Suzuki Harunobu (1725?-1770)
Two Beauties by the Water’s Edge
Japan, Edo period, c. 1765
Woodblock print; ink and color on paper
Gift of James A. Michener, 1991
Honolulu Museum of Art
While diptychs (compositions spread over two panels) became popular with artists like Kiyonaga (see the later examples in this exhibition), they were unusual during Harunobu’s time, revealing the artist’s interest in novel effects that would increase the appeal (and marketability) of his prints. Harunobu often recycled his designs, and the composition on the left sheet also served as an egoyomi or calendar print, with a date on the fan corresponding to 1765; here, however, it has been changed to a crest depicting a crane.
Two women sit by the waterside (a light wave pattern is faintly visible in the background) cooling themselves; the summer season is indicated by the setting, the plants, and above all by the diaphanous robes they wear, suggesting their lithesome figures beneath.
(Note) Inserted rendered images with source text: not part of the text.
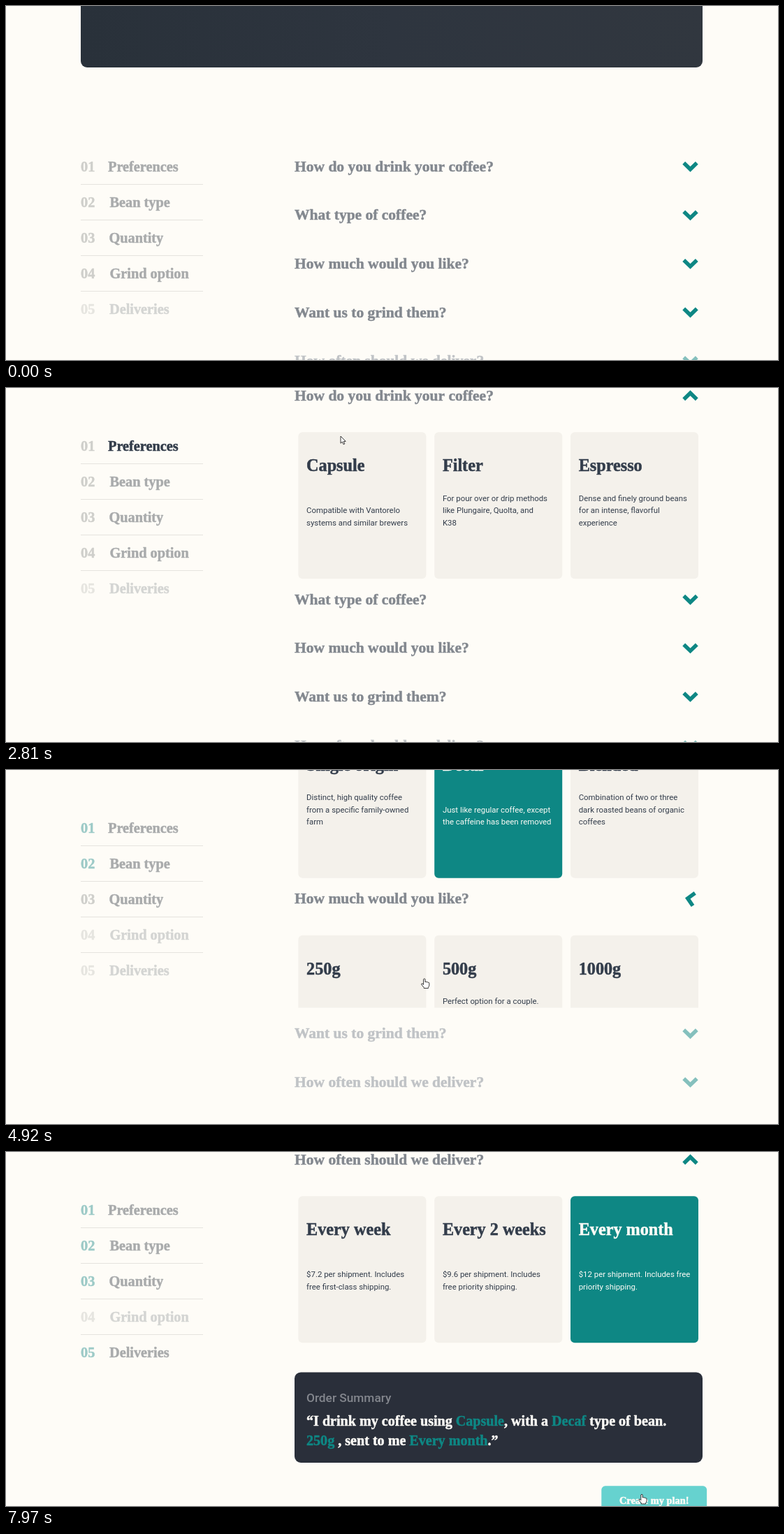
An HTML page with a canvas for the animation above (8 s loop, 1105 by 507 pixels).

```html
<!DOCTYPE html>
<html lang="en">
<head>
<meta charset="utf-8">
<title>Coffee plan</title>
<style>
html, body { margin: 0; width: 100%; height: 100%; overflow: hidden; background: #fefcf7; }
canvas { display: block; }
</style>
</head>
<body>
<canvas id="stage" width="1105" height="507"></canvas>
<script>
const g = document.getElementById('stage').getContext('2d');
const LOOP = 8000, PITCH = 69.6, CARDS = 222.4;
const BG = '#fefcf7', DARK = '#333d4b', TEAL = '#0e8784', PEACH = '#fdd6ba', CARD = '#f4f1eb';

// Each section opens at `open`; card `pick` is chosen at `at`; hover holds [card, from, to].
const sections = [
  { name: 'Preferences', q: 'How do you drink your coffee?', open: 2220, pick: 0, at: 3090,
    hover: [[0, 2810, 3300]], cards: [
    ['Capsule', 'Compatible with Vantorelo', 'systems and similar brewers'],
    ['Filter', 'For pour over or drip methods', 'like Plungaire, Quolta, and', 'K38'],
    ['Espresso', 'Dense and finely ground beans', 'for an intense, flavorful', 'experience']] },
  { name: 'Bean type', q: 'What type of coffee?', open: 3740, pick: 1, at: 4350,
    hover: [[0, 3890, 4100], [1, 4100, 4650]], cards: [
    ['Single origin', 'Distinct, high quality coffee', 'from a specific family-owned', 'farm'],
    ['Decaf', 'Just like regular coffee, except', 'the caffeine has been removed'],
    ['Blended', 'Combination of two or three', 'dark roasted beans of organic', 'coffees']] },
  { name: 'Quantity', q: 'How much would you like?', open: 4760, pick: 0, at: 5496,
    hover: [[0, 5120, 8000]], cards: [
    ['250g', 'Perfect for the solo drinker.', 'Yields about 12 delicious cups.'],
    ['500g', 'Perfect option for a couple.', 'Yields about 40 delectable', 'cups.'],
    ['1000g', 'Perfect for offices and events.', 'Yields about 90 delightful cups.']] },
  { name: 'Grind option', q: 'Want us to grind them?', open: Infinity, at: Infinity, hover: [], cards: [] },
  { name: 'Deliveries', q: 'How often should we deliver?', open: 6430, pick: 2, at: 7160,
    hover: [[1, 6700, 6940], [2, 6950, 8000]], cards: [
    ['Every week', '$7.2 per shipment. Includes', 'free first-class shipping.'],
    ['Every 2 weeks', '$9.6 per shipment. Includes', 'free priority shipping.'],
    ['Every month', '$12 per shipment. Includes free', 'priority shipping.']] }
];

// time, x, y, pointing hand
const moves = [
  [70, 1010, 459, 0], [870, 357, 127, 0], [1000, 358, 130, 0], [1150, 364, 166, 0],
  [1500, 380, 245, 0], [1720, 370, 235, 0], [2100, 200, 86, 1], [2680, 200, 84, 0],
  [2810, 479, 69, 0], [2950, 500, 150, 1], [3250, 500, 152, 1], [3650, 520, 300, 1],
  [4030, 525, 292, 1], [4100, 637, 254, 1], [4250, 690, 250, 1], [4400, 690, 250, 1],
  [4680, 610, 303, 1], [4900, 600, 300, 1], [5200, 515, 200, 1], [5520, 515, 200, 0],
  [5670, 555, 316, 0], [5950, 560, 372, 1], [6500, 560, 372, 0], [6700, 640, 255, 1],
  [6940, 797, 217, 1], [7100, 860, 205, 1], [7330, 870, 210, 1], [7780, 910, 490, 1], [8000, 910, 490, 1]
];

const clamp = v => Math.min(1, Math.max(0, v));
const smooth = (t, start, dur) => { const p = clamp((t - start) / dur); return p * p * (3 - 2 * p); };
const easeOut = (t, start) => 1 - (1 - clamp((t - start) / 500)) ** 4;
const rgb = hex => [1, 3, 5].map(i => parseInt(hex.slice(i, i + 2), 16));
function mix(a, b, p) {
  const A = rgb(a), B = rgb(b);
  return '#' + A.map((v, i) => Math.round(v + (B[i] - v) * p).toString(16).padStart(2, '0')).join('');
}

function sans(s, x, y, color, size, weight = 400) {
  g.font = `${weight} ${size}px Roboto, sans-serif`;
  g.fillStyle = color;
  g.fillText(s, x, y);
}
// Heavy serif; returns the x after the text.
function serif(s, x, y, color, size) {
  g.font = `bold ${size}px "Liberation Serif", serif`;
  g.fillStyle = g.strokeStyle = color;
  g.lineWidth = 0.5;
  g.lineJoin = 'round';
  g.fillText(s, x, y);
  g.strokeText(s, x, y);
  return x + g.measureText(s).width;
}
function box(x, y, w, h, r, fill) {
  g.beginPath();
  g.roundRect(x, y, w, h, r);
  g.fillStyle = fill;
  g.fill();
}
function line(points, color, width) {
  g.beginPath();
  points.forEach(p => g.lineTo(...p));
  g.strokeStyle = color;
  g.lineWidth = width;
  g.lineJoin = 'miter';
  g.stroke();
}

const scrollAt = t => 219 * clamp((t - 940) / 760) ** 2.57
  + 292 * (easeOut(t, 3840) + easeOut(t, 4860)) + (292 + PITCH) * easeOut(t, 6537);

// How far a section is greyed out.
function disabled(i, t) {
  if (i === 3) return smooth(t, 3090, 200);
  return i === 4 ? 1 - smooth(t, 5420, 200) : 0;
}

function hero(scroll) {
  const shade = g.createLinearGradient(107, 0, 997, 0);
  shade.addColorStop(0, '#29313a');
  shade.addColorStop(0.5, '#2e353f');
  shade.addColorStop(1, '#31373f');
  box(107, -312 - scroll, 890, 400, 9, shade);
}

function sidebar(t, scroll) {
  const top = Math.max(83, 230 - scroll);
  const nameX = [146, 148.5, 147.5, 148.5, 148];
  sections.forEach((s, i) => {
    const y = top + i * 51, off = disabled(i, t);
    const done = smooth(t, s.at, 150);
    const hot = i ? 0 : smooth(t, 2020, 150) - smooth(t, 2810, 150);
    serif('0' + (i + 1), 107, y + 6.5, mix(mix('#cfcfcb', '#e6e5e0', off), '#9dcac7', done), 20.3);
    serif(s.name, nameX[i], y + 6.5, mix(mix('#a9abac', '#d4d5d3', off), DARK, hot), 20.3);
    if (i < 4) line([[107, y + 25.5], [282, y + 25.5]], '#e5e3de', 1);
  });
}

function chevron(y, color, turn) {
  g.save();
  g.translate(979.5, y);
  g.rotate(Math.PI * turn);
  line([[-9.3, -5.2], [0, 3.8], [9.3, -5.2]], color, 5.5);
  g.restore();
}

function card(s, k, x, y, t) {
  const [title, ...lines] = s.cards[k];
  const hover = s.hover.reduce((p, [c, a, b]) =>
    c === k ? Math.max(p, smooth(t, a, 130) - smooth(t, b, 130)) : p, 0);
  const picked = k === s.pick ? smooth(t, s.at, 200) : 0;
  const ink = mix(DARK, BG, picked);
  box(x, y, 183, 210, 6, mix(mix(CARD, PEACH, hover), TEAL, picked));
  serif(title, x + 11.7, y + 56, ink, 24.2);
  const first = 98.3 + (3 - lines.length) * 17.6;
  lines.forEach((s, i) => sans(s, x + 11.7, y + first + i * 17.6, ink, 11.4));
}

// Draws all questions and returns the y where the next one would stand.
function questions(t, y) {
  sections.forEach((s, i) => {
    const open = smooth(t, s.open, 300 + (i ? 0 : 180)), off = disabled(i, t);
    serif(s.q, 413, y + 6.7, mix('#83888f', '#c0c3c6', off), 21.5);
    chevron(y, mix(TEAL, '#85c0bd', off), open);
    if (open) {
      g.save();
      g.beginPath();
      g.rect(400, y + 20, 610, 245 * open);
      g.clip();
      s.cards.forEach((c, k) => card(s, k, 418.4 + k * 194.8, y + 52.3, t));
      g.restore();
    }
    y += PITCH + CARDS * open;
  });
  return y;
}

function summary(t, y) {
  const choice = i => t < sections[i].at + 30 ? '. . .' : sections[i].cards[sections[i].pick][0];
  // Even parts are white, odd parts are answers.
  const write = (parts, y) => parts.reduce((x, s, i) => serif(s, x, y, i % 2 ? TEAL : BG, 20.1), 430);
  box(413, y, 584, 129.5, 9, '#2a2f3a');
  sans('Order Summary', 430, y + 43, '#83868d', 17.3, 500);
  write(['“I drink my coffee using ', choice(0), ', with a ', choice(1), ' type of bean.'], y + 76.5);
  const grind = t < sections[0].at ? [' ground ala ', '. . .', ', sent to me '] : [' , sent to me '];
  write(['', choice(2), ...grind, choice(4), '.”'], y + 104.5);
}

function button(t, y) {
  const ready = smooth(t, 7190, 150), hover = smooth(t, 7740, 150);
  g.save();
  g.translate(927.7, y + 20.5);
  g.scale(1 + 0.09 * hover, 1 + 0.09 * hover);
  box(-69.2, -20.5, 138.4, 41, 5, mix(mix('#e2dedb', TEAL, ready), '#66d2cf', hover));
  g.textAlign = 'center';
  serif('Create my plan!', 0, 3.3, BG, 13.2);
  g.restore();
}

function scrollMark() {
  g.beginPath();
  g.arc(357.5, 128, 8.5, 0, 7);
  g.fillStyle = '#fff';
  g.fill();
  g.strokeStyle = '#555';
  g.lineWidth = 0.9;
  g.stroke();
  for (const d of [-1, 1])
    line([[354.7, 128 + 3.2 * d], [357.5, 128 + 5.8 * d], [360.3, 128 + 3.2 * d]], '#333', 1.3);
  box(356.6, 127.1, 1.8, 1.8, 0.9, '#333');
}

const arrow = new Path2D('M0 0V10.2L2.4 8L4.1 11.8L5.8 11L4.2 7.4H7.2Z');
const hand = new Path2D('M-1.2 6.5V1Q0-.6 1.2 1V5Q2.4 4 3.3 5.2Q4.5 4.4 5.3 5.7Q6.8 5.2 7 6.8V9.5' +
  'Q6.8 11.4 5.6 12.8V14H-.6V12.9L-4 8.9Q-4.6 7-2.8 7.3L-1.2 8.8Z');

function cursor(t) {
  if (t < 70) return;
  const i = moves.findIndex(m => m[0] > t), [a, x, y, point] = moves[i - 1], [b, X, Y] = moves[i];
  const p = smooth(t, a, b - a);
  g.save();
  g.translate(x + (X - x) * p, y + (Y - y) * p);
  g.fillStyle = '#fff';
  g.strokeStyle = '#222';
  g.lineWidth = 0.9;
  g.lineJoin = 'round';
  const shape = point ? hand : arrow;
  g.fill(shape);
  g.stroke(shape);
  g.restore();
}

function draw(t) {
  const scroll = scrollAt(t);
  g.fillStyle = BG;
  g.fillRect(0, 0, 1105, 507);
  hero(scroll);
  sidebar(t, scroll);
  const end = questions(t, 230 - scroll) + 82 - PITCH;
  summary(t, end);
  button(t, end + 164.8);
  if (t >= 940 && t < 1710) scrollMark();
  cursor(t);
}

const start = performance.now();
function frame() {
  draw((performance.now() - start) % LOOP);
  requestAnimationFrame(frame);
}
frame();
</script>
</body>
</html>
```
Women in Japanese prints often are assumed to be courtesans, but the way in which these women have tied their obi sashes (in the back) indicates that they did not belong to that social category.